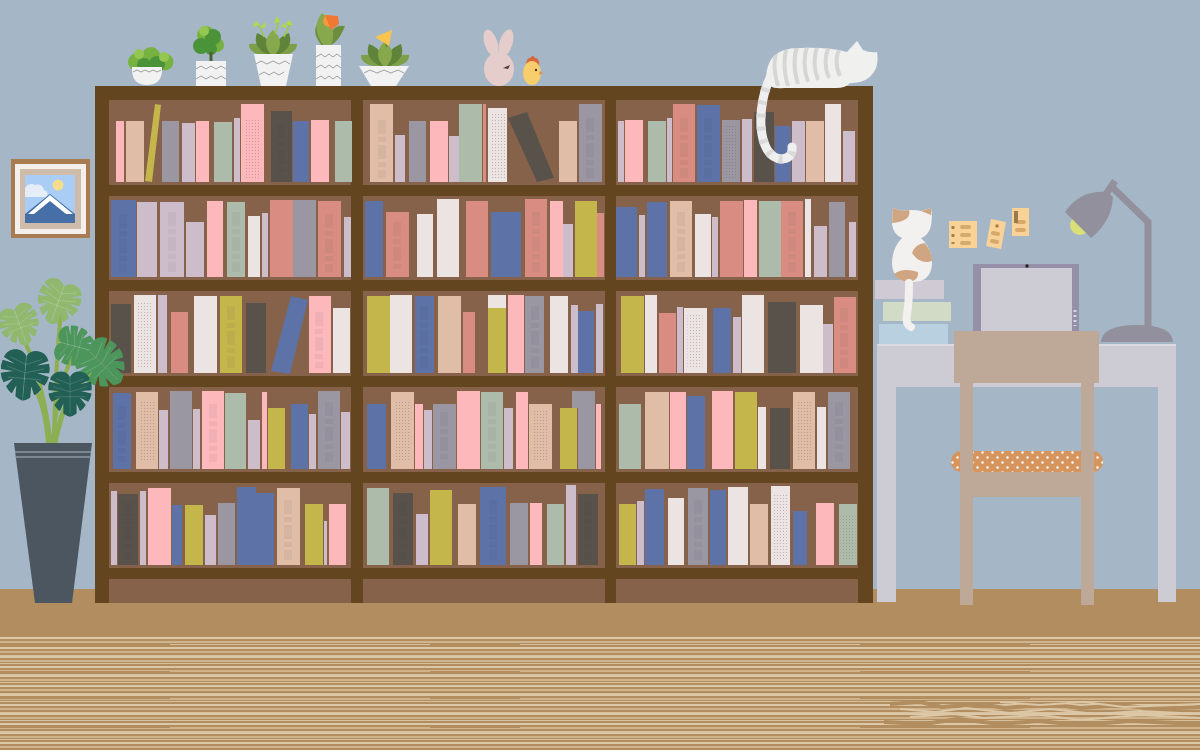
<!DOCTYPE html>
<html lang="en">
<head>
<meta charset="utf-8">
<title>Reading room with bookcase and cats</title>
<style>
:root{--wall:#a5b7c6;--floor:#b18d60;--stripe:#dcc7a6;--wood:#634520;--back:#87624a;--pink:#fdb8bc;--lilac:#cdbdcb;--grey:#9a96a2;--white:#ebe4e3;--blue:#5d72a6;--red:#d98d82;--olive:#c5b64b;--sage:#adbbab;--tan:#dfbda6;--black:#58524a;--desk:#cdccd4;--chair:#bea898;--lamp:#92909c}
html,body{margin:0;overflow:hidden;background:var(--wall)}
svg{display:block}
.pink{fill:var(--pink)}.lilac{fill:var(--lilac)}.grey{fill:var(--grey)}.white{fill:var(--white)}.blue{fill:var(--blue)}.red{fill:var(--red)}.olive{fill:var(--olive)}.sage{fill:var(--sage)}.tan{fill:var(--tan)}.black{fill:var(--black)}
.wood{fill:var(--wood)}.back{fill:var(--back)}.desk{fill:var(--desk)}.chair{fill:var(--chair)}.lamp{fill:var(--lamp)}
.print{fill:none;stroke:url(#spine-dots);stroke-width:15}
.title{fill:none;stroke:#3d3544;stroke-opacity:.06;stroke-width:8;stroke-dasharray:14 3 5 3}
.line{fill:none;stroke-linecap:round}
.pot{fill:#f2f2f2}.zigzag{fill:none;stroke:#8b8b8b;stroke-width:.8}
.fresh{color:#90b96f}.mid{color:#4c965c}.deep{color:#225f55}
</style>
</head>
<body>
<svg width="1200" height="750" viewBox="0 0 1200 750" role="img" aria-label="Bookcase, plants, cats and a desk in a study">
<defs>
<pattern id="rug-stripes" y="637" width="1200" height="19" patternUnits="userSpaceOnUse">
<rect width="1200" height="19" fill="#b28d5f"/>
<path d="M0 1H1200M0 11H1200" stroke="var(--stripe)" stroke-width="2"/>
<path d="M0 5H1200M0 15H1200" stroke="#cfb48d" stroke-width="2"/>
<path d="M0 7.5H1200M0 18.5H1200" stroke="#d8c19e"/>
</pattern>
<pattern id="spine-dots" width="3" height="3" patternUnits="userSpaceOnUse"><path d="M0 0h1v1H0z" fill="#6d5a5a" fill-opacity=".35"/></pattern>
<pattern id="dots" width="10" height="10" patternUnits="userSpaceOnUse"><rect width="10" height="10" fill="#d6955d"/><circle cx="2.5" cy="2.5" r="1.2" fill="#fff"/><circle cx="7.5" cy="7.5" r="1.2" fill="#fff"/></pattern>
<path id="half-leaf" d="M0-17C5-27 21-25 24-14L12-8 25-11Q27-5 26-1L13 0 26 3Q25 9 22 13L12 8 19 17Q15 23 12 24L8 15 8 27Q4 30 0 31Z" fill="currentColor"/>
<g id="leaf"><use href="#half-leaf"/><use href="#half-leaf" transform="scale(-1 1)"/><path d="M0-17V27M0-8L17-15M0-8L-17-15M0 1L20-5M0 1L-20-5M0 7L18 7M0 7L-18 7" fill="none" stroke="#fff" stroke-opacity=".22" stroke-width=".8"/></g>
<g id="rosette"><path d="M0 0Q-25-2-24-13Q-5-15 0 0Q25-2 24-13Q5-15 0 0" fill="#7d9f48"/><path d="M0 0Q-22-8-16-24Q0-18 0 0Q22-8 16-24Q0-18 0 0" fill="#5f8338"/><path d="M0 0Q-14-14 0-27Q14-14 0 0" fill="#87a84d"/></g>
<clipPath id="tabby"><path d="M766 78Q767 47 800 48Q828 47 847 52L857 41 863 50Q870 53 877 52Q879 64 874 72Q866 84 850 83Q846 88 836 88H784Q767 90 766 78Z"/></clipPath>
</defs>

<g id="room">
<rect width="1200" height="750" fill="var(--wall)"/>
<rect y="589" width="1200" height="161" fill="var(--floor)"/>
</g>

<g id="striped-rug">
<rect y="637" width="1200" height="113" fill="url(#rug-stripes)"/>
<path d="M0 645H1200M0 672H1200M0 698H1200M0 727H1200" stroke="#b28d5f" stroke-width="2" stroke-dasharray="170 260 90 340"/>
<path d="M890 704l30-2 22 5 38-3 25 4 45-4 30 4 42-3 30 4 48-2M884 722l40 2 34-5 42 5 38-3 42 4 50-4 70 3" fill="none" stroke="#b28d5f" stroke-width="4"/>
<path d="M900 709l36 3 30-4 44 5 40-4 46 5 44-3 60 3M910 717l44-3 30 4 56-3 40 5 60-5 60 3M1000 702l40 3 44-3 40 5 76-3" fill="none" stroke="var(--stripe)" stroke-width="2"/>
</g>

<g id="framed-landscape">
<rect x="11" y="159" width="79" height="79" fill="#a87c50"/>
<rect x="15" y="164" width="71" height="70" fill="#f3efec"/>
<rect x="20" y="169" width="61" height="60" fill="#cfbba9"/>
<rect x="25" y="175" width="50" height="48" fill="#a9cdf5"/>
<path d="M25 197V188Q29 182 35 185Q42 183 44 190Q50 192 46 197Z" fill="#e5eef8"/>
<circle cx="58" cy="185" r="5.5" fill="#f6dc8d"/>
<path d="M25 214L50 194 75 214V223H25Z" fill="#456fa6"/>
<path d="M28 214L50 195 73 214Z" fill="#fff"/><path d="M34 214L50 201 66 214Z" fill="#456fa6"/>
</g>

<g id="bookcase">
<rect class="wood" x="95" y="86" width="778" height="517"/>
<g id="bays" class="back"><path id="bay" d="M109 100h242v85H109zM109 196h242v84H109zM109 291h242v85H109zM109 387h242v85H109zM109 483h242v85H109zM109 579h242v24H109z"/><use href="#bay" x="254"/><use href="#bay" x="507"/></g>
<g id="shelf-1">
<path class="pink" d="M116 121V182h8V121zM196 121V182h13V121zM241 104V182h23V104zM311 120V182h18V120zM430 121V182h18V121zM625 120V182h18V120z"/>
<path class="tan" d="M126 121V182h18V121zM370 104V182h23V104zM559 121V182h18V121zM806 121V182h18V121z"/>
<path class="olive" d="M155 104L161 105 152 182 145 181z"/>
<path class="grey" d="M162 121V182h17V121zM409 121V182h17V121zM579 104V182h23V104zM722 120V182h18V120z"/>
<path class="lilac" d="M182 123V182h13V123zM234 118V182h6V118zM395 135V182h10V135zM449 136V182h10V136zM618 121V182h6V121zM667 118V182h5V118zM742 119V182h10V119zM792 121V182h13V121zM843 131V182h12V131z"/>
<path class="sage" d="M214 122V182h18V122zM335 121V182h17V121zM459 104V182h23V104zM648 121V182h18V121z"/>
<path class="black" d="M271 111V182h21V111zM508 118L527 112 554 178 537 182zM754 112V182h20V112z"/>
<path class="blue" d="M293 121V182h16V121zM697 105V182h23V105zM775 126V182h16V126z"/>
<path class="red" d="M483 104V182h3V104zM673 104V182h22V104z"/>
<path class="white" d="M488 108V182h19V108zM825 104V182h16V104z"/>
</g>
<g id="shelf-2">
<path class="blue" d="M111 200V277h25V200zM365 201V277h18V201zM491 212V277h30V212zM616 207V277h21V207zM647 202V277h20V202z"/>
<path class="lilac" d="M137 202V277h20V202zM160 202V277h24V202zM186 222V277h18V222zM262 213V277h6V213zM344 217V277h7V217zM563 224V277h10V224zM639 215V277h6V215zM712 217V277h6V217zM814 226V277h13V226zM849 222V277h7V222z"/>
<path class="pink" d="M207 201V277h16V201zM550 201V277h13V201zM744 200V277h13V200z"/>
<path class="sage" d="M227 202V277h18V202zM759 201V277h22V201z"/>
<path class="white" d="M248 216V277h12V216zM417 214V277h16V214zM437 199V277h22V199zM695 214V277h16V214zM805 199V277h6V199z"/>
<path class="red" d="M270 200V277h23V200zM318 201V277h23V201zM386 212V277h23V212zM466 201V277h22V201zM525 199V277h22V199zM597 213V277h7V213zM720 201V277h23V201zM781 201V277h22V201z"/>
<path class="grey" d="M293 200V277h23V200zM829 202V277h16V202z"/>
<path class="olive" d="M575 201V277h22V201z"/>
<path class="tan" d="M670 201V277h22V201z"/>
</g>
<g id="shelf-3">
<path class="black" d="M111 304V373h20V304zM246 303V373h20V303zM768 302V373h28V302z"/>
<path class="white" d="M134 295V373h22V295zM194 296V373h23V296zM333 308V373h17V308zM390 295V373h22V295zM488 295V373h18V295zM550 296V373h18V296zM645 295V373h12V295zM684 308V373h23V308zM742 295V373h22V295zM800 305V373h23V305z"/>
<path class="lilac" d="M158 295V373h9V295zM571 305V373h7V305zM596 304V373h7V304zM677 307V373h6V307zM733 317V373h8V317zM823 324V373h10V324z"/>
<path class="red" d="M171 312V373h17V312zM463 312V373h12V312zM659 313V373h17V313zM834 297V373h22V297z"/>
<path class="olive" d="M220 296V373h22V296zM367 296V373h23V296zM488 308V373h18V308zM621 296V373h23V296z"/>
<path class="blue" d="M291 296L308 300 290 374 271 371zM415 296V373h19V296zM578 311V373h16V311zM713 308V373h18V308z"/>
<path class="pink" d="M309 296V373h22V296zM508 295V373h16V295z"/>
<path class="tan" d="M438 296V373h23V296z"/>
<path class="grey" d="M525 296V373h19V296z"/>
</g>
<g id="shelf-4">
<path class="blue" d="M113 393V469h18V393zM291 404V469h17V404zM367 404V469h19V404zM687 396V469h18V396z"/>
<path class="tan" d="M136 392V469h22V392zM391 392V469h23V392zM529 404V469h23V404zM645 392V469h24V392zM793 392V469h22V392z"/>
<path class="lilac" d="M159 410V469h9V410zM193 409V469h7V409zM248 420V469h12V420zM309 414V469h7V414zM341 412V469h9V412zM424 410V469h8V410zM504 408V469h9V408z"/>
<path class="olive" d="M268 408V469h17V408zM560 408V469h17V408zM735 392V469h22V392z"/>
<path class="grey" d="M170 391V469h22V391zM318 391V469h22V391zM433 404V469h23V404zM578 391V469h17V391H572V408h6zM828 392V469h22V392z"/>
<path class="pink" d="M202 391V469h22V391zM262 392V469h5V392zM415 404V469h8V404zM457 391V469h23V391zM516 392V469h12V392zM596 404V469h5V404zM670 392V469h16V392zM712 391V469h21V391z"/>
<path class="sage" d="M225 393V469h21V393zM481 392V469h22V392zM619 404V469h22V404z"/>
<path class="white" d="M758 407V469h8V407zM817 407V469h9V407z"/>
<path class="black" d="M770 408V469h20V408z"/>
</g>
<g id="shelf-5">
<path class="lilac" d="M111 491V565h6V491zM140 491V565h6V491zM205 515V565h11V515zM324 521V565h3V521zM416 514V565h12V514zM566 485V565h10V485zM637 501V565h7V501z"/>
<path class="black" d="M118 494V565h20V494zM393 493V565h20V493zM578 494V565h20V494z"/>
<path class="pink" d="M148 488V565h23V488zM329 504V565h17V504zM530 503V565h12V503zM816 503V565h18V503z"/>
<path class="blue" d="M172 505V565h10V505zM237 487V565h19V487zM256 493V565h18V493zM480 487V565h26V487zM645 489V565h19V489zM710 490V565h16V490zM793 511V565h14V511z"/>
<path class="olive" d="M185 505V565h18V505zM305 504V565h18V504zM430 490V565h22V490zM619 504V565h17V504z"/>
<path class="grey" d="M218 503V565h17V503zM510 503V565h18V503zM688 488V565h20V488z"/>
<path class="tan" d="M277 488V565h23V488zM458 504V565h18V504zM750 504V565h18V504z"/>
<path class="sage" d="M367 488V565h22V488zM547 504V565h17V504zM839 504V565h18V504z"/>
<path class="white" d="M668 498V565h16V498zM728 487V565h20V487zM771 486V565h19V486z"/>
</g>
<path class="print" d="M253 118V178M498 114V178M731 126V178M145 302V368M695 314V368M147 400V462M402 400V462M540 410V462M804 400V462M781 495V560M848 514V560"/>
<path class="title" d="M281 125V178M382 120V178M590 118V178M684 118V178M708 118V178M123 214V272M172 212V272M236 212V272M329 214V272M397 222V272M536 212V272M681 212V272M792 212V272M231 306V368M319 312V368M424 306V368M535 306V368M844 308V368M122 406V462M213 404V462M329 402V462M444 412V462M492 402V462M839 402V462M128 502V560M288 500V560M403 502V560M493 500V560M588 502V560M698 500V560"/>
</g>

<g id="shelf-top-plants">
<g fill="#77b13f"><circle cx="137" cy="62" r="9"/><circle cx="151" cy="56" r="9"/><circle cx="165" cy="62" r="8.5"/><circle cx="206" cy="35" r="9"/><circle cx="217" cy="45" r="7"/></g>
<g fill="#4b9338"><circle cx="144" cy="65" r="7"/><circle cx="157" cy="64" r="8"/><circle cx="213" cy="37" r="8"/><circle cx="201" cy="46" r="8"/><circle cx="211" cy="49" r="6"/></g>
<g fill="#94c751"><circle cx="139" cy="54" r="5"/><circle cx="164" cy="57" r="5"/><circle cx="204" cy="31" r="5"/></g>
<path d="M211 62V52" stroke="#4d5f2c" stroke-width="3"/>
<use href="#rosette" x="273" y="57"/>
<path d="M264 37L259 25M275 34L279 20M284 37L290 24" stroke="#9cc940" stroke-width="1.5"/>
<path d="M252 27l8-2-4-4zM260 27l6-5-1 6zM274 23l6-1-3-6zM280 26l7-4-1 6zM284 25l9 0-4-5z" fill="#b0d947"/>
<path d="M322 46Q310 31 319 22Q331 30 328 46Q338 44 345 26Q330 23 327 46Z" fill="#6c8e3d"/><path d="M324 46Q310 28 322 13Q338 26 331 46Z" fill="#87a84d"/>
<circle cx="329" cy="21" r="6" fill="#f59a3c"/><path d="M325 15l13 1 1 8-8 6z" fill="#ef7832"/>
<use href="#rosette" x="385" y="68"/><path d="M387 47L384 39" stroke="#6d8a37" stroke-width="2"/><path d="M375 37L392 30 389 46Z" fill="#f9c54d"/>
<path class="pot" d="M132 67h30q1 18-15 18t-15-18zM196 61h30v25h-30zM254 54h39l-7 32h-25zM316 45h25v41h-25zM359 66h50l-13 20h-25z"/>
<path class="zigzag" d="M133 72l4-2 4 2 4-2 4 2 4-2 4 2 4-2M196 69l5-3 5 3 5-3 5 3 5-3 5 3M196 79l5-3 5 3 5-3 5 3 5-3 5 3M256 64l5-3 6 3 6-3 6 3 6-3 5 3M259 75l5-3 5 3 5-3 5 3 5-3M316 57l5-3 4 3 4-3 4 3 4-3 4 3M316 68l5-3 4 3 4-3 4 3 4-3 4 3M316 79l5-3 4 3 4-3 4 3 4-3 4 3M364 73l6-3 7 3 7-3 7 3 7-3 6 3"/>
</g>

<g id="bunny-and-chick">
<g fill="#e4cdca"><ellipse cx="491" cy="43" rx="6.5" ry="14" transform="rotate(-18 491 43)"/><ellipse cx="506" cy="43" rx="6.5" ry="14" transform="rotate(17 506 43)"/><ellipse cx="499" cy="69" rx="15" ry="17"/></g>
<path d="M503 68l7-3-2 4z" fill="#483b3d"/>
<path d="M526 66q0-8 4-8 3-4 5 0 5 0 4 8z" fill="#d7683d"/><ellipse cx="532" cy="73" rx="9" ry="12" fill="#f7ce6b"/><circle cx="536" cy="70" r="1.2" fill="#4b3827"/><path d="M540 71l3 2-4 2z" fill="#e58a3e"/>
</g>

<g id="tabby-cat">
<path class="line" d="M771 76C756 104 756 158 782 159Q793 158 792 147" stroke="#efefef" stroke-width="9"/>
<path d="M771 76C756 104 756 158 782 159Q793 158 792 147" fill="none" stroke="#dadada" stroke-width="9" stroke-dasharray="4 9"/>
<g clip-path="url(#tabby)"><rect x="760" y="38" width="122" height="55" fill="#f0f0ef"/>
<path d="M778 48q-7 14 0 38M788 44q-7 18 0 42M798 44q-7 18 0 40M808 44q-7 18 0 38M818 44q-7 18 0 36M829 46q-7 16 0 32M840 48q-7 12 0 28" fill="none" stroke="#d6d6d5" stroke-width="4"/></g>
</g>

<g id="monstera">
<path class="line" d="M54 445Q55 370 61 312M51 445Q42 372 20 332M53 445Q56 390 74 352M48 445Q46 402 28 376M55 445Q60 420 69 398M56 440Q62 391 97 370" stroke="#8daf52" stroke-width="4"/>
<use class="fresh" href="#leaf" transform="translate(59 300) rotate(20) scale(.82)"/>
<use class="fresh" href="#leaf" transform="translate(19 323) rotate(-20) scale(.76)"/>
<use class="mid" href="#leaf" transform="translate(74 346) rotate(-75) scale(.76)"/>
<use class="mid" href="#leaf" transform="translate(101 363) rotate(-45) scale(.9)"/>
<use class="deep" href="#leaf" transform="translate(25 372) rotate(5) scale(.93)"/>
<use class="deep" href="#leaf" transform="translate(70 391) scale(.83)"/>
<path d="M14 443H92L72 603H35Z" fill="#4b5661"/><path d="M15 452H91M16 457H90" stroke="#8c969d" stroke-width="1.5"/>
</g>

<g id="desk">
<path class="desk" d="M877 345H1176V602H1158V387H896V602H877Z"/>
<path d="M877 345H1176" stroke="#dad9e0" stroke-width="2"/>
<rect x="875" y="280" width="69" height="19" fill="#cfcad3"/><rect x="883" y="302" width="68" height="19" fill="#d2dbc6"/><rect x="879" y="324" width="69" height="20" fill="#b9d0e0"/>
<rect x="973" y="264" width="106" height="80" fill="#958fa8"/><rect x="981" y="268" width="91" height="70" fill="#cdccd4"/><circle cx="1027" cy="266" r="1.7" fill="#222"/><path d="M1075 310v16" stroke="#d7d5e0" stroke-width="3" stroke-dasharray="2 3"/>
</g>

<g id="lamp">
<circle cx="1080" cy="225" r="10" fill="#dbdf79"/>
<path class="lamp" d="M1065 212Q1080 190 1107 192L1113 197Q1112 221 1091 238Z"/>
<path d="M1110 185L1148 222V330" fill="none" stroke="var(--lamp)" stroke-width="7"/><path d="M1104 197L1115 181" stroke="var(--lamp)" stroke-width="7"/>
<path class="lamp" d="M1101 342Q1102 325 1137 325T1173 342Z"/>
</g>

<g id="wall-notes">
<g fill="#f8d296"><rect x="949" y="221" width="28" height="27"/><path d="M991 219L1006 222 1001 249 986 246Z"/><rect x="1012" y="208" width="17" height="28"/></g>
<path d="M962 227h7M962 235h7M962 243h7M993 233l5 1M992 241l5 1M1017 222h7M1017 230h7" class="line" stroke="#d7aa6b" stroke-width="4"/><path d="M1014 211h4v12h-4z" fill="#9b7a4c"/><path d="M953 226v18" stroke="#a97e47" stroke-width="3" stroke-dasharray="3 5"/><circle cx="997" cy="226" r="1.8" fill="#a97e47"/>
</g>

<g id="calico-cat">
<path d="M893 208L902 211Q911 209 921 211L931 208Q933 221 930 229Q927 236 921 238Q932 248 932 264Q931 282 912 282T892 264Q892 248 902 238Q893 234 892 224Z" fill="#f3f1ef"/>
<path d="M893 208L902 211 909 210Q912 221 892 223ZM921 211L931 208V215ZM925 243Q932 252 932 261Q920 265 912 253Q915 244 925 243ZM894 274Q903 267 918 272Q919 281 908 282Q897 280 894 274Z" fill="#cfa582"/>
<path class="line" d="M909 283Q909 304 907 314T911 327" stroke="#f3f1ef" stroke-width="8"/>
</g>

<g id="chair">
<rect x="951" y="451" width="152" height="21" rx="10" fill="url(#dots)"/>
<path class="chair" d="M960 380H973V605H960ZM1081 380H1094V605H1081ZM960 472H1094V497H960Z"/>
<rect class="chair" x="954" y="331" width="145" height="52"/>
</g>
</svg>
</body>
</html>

========================================================================

_Work task_: Each line above where the word "plants" occurs should be copied out.

_Response area_:
<svg width="1200" height="750" viewBox="0 0 1200 750" role="img" aria-label="Bookcase, plants, cats and a desk in a study">
<g id="shelf-top-plants">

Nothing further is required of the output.